There is much Haitian history to learn. And there are all of the political, economic, and cultural issues that are relevant as well. However, I will leave those issues to the scholars who know about such things. We had plenty of scholars on hand at the workshop at Saviour’s Day. While I enjoyed their presentations and learned a lot, to me, in an ongoing crisis emergency like the one in Haiti, everything done has to have a practical survival value. I don’t think the Haitian people need more rhetoric.
It is crucial to recognize the important things that must be done or lives will be lost needlessly. The fact of it is that the magnitude of the tragedy is not due to the earthquake itself, but to the on-going policies of the United States, France and other nations toward Haiti. Hundreds of thousands are dead due to bad and immoral policy.
It is true that the Haitian government has been dysfunctional in this crisis. But when I saw the utter destruction of the National Palace, the symbol of Haitian independence, and the other government buildings, it is clear why the Haitian government’s response is lacking. The government has been crushed. How many government workers are dead or mortally wounded, homeless? Certainly, their documents, equipment and work places no longer exist. There is no communication infrastructure. The government has to be re-organized if that is possible. How long will that take? The US military – along with the UN- has taken over, and is the de facto government. Entrée into or out of Haiti is controlled by the US military.
What role do I see for the Nation of Islam in Haiti? Frankly, I don’t really know. What is needed physically is beyond the physical resources that we have. Adoption of orphans would help. What is needed is the rebuilding of the country from the ground up. What is needed for Haiti is covered in point No. 4 of What the Muslims Want.

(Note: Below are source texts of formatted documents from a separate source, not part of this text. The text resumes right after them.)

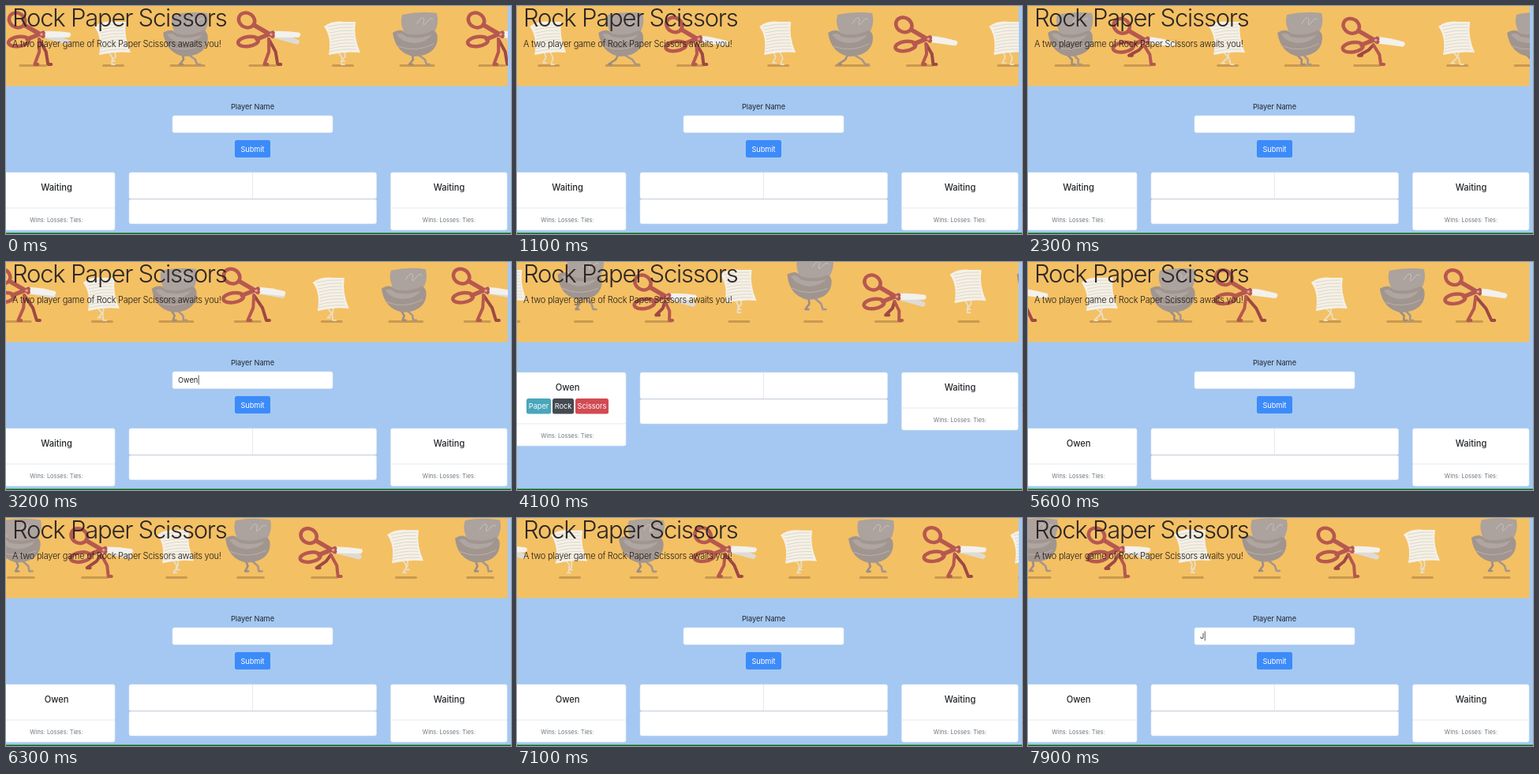
An HTML page with a canvas for the animation above (8 s loop, 640 by 289 pixels).

```html
<!DOCTYPE html>
<html lang="en">
<head>
<meta charset="utf-8">
<title>Rock Paper Scissors</title>
<style>
  html, body { margin: 0; width: 100%; height: 100%; overflow: hidden; background: #a4c8f2; }
  canvas, svg { position: absolute; left: 0; top: 0; }
  text { font-family: Inter, Roboto, sans-serif; font-size: 9.2px; fill: #212529; }
  .mid { text-anchor: middle; }
  .title { font-size: 31px; font-weight: 300; letter-spacing: -1.22px; fill: #2c2725; }
  .lead { font-size: 11px; font-weight: 300; letter-spacing: -.24px; fill: #1e1a18; }
  .name { font-size: 11.1px; font-weight: 500; }
  .stats { font-size: 7.4px; fill: #6c757d; }
  .white { fill: #fff; }
  .box { fill: #fff; stroke: #e2e9f2; stroke-width: .6; }
  .rule { stroke: #dfe2e5; stroke-width: .8; }
  .tip { font-size: 7px; font-weight: 600; fill: #fff; }
  #tip rect { fill: #818486; filter: drop-shadow(0 2px 4px #0005); }
</style>
</head>
<body>
<canvas id="banner" width="636" height="102"></canvas>
<svg width="640" height="289" viewBox="0 0 640 289">
  <text class="title" x="8" y="26.3">Rock Paper Scissors</text>
  <text class="lead" x="8" y="51.5">A two player game of Rock Paper Scissors awaits you!</text>
  <g id="form">
    <text class="mid" x="312.5" y="130.5">Player Name</text>
    <rect class="box" x="211" y="139" width="203" height="21.5" rx="2.5"/>
    <text id="typed" x="218" y="153"></text>
    <path id="caret" d="M0 143.5v12" stroke="#333" stroke-width=".8"/>
    <rect x="290" y="170" width="45" height="22" rx="2.5" fill="#3c8bfa"/>
    <text class="mid white" x="312.5" y="184.5">Submit</text>
  </g>
  <g id="cards">
    <rect id="leftBox" class="box" x="-4" y="211" width="142" height="73" rx="2.5"/>
    <text id="leftName" class="mid name" x="64" y="234"></text>
    <g id="moves"></g>
    <g id="leftFoot">
      <path class="rule" d="M0 256h138"/>
      <text class="mid stats" x="64" y="273.5">Wins: Losses: Ties:</text>
    </g>
    <rect class="box" x="156" y="211" width="313.5" height="33.5" rx="2.5"/>
    <rect class="box" x="156" y="245" width="313.5" height="31" rx="2.5"/>
    <path class="rule" d="M312.5 211v33"/>
    <path class="rule" d="M156 244.7h313.5" style="stroke:#c3c9d0"/>
    <rect class="box" x="487.5" y="211" width="147.5" height="73" rx="2.5"/>
    <path class="rule" d="M488 256h147"/>
    <text class="mid name" x="561.5" y="234">Waiting</text>
    <text class="mid stats" x="561.5" y="273.5">Wins: Losses: Ties:</text>
  </g>
  <g id="tip">
    <rect x="210" y="162" width="49" height="15.5" rx="2.5"/>
    <text class="mid tip" x="235.5" y="172.5">Owen Sebry</text>
  </g>
  <rect y="287.5" width="640" height="1.5" fill="#0a6a14"/>
</svg>
<script>
const LOOP = 8000, STEP = 100, WALK = 1640, TILE = 291;
const SUBMIT = 3600, SWITCH = 5500, PLAYER = 'Owen';
const $ = id => document.getElementById(id);
const c = $('banner').getContext('2d');
const { PI, cos, sin, max } = Math;

$('moves').innerHTML = [['Paper', 12, 31, '#48a6bb'], ['Rock', 45, 27, '#444a51'], ['Scissors', 74, 42, '#d14b52']]
  .map(([label, x, w, fill]) => `<rect x="${x}" y="244" width="${w}" height="19.5" rx="2.5" fill="${fill}"/>
    <text class="mid white" x="${x + w / 2}" y="257">${label}</text>`).join('');

function stroke(color, width, d) {
  c.strokeStyle = color;
  c.lineWidth = width;
  c.stroke(new Path2D(d));
}

function fill(color, d) {
  c.fillStyle = color;
  c.fill(new Path2D(d));
}

function at(x, y, angle, paint) {
  c.save();
  c.translate(x, y);
  c.rotate(angle);
  paint();
  c.restore();
}

function ring(x, y, rx, ry, angle) {
  c.beginPath();
  c.ellipse(x, y, rx, ry, angle, 0, 2 * PI);
  c.strokeStyle = '#b6584f';
  c.lineWidth = 4.5;
  c.stroke();
}

function shadow(x, w) {
  stroke('#c9994f', 3, `M${x - w / 2} 75.5h${w}`);
}

function leg(color, width, x, y, foot, lift) {
  const ground = 74 - lift;
  stroke(color, width, `M${x} ${y}L${(x + foot) / 2 + 3} ${(y + ground) / 2}L${foot} ${ground}h4`);
}

function scissors(x, p) {
  const y = 4 - 4 * cos(2 * PI * p), gap = max(0, cos(8 * PI * p)) * .14;
  const swing = 2 * PI * p - .6, reach = 20 * sin(swing);
  shadow(x + 34, 32);
  leg('#9f4844', 4, x + 42, y + 42, x + 42 - reach, max(0, 12 * sin(swing)));
  leg('#b6584f', 4, x + 42, y + 42, x + 42 + reach * .5, 0);
  at(x + 47, y + 36, .13, () => {
    for (const side of [1, -1])
      at(0, 0, side * gap, () => fill(side > 0 ? '#dedbd6' : '#f3f1ec', 'M-4 -4Q16 -5 34 -2Q37 1 33 4L-4 4Z'));
  });
  stroke('#b6584f', 5.5, `M${x + 23} ${y + 24}L${x + 47} ${y + 38}M${x + 27} ${y + 42}L${x + 47} ${y + 34}`);
  ring(x + 14, y + 18, 10.5, 9, .5);
  ring(x + 16, y + 45, 13, 6, -.15);
  c.beginPath();
  c.arc(x + 45, y + 36, 1.8, 0, 2 * PI);
  c.fillStyle = '#dfa08d';
  c.fill();
}

function paper(x, p, jump) {
  const swing = 4 * PI * p, reach = 6 * sin(swing);
  shadow(x + 2, 25);
  for (const side of [-1, 1])
    leg('#eadfc4', 1.8, x + side * 4, 58 - 12 * jump, x + side * reach, 10 * jump + max(0, 4 * side * cos(swing)));
  at(x, 21 - 10 * jump, 0, () => {
    fill('#f5f1e7', 'M-22 5Q-11 -3 3 -1L18 -1Q15 18 24 38Q4 36 -16 41Q-12 18 -22 5Z');
    for (let i = 0; i < 9; i++) {
      const y = 4 + i * 4, left = -17 + 4 * sin(i / 3);
      stroke('#d8d1c3', .8, `M${left} ${y + 1}Q0 ${y - 3} ${15 + i * i / 16} ${y - 2}`);
    }
  });
}

function chair(x, p, jump) {
  const reach = 10 * sin(4 * PI * p), hip = 62 - 16 * jump;
  shadow(x + 2, 42 - 20 * jump);
  leg('#9b8d86', 2.6, x - 4, hip, x - 8 - reach, 14 * jump);
  leg('#a4968e', 2.6, x + 4, hip, x + 14 + reach * .5, 14 * jump);
  at(x, 8 - 16 * jump, .08 * jump, () => {
    fill('#aca29e', 'M-17 3Q5 -2 27 1Q31 15 22 29L-12 29Q-21 15 -17 3Z');
    fill('#a1958f', 'M-29 26Q-18 19 -12 27Q6 31 22 23Q30 25 27 39Q22 55 -2 56Q-25 52 -29 26Z');
    fill('#b0a6a1', 'M-24 28Q-17 25 -12 31Q5 35 21 28Q15 38 -2 39Q-18 38 -24 28Z');
    stroke('#bdb4ae', .9, 'M-22 43Q0 52 23 40');
    stroke('#cdc6c1', .9, 'M2 14Q8 3 11 9Q8 20 14 13Q19 5 22 9');
  });
}

function drawBanner(p) {
  const stride = cos(8 * PI * p), jump = max(0, stride) * (1 - cos(2 * PI * p)) / 2;
  c.clearRect(0, 0, 636, 102);
  c.fillStyle = '#f4c064';
  c.fillRect(0, 0, 635.6, 101.5);
  c.lineCap = c.lineJoin = 'round';
  for (let x = TILE * (p - 3); x < 700; x += TILE) {
    chair(x + 228, p, jump);
    paper(x + 134, p, jump);
    scissors(x - 7 * (1 - stride), p);
  }
}

function show(id, on) {
  $(id).style.display = on ? '' : 'none';
}

function typedAt(t) {
  if (t < SWITCH) return PLAYER.slice(0, max(0, Math.floor((t - 2600) / 150)));
  return t >= 7700 ? 'J' : '';
}

function draw(now) {
  const t = Math.floor(now % LOOP / STEP) * STEP;
  const joined = t >= SUBMIT && t < SWITCH;
  const phase = t < SWITCH ? t / WALK : (t - 6300) / WALK + 1.275;
  drawBanner(phase % 1);

  const typed = typedAt(t);
  $('typed').textContent = typed;
  show('form', !joined);
  show('caret', typed);
  if (typed && !joined) $('caret').setAttribute('transform', `translate(${219 + $('typed').getComputedTextLength()})`);

  $('cards').setAttribute('transform', `translate(0 ${joined ? -71 : 0})`);
  $('leftBox').setAttribute('height', joined ? 93 : 73);
  $('leftFoot').setAttribute('transform', `translate(0 ${joined ? 20 : 0})`);
  $('leftName').textContent = t < SUBMIT ? 'Waiting' : PLAYER;
  show('moves', joined);
  show('tip', t >= 4800 && t < 5400);
  requestAnimationFrame(draw);
}
requestAnimationFrame(draw);
</script>
</body>
</html>
```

Maybe our role is a political one – to get the US government to do by Haiti what is required by all that is moral and decent to rectify past injustices that have now been amplified by the devastation of the earthquake.
The government of the United States should:
Undertake an immediate evacuation of perhaps as many as 1 million Haitians to safety and security in Haiti and elsewhere
Undertake the establishment of temporary shelter communities out of the flood plain of Port au Prince
Undertake the building of basic infrastructure in Haiti: roads, ports, sewage and water treatment, and electricity
Undertake the reforestation of Haiti and environmental remediation
Undertake the rebuilding of Port au Prince and other areas, and even the construction of new cities
Undertake the redevelopment of agriculture and industry to reestablish a viable Haitian economy
Undertake to support education and training of the Haitian people
Undertake to immediately dismiss the so-called ‘debt’
Undertake to immediately investigate the more than 10,000 NGO’s - some of which are corrupt and have exploited Haiti’s poverty to their own advantage
Undertake an investigation into the literal enslavement of children and others in Haiti
Undertake to work through the thousands of Haitian-American organizations in the diaspora on behalf of Haiti as a whole
To disavow any US interest or intention to expropriate Haiti oil, gold, uranium and other natural and human resources and to investigate the possibility that the US military triggered the earthquake from the HAARP facility in Alaska
The recent discovery of vast oil reserves under the Port au Prince harbor, if developed for the benefit of Haiti, is more than sufficient to elevate Haiti’s economic status and pay for the rebuilding efforts. But the thieves must be held at bay.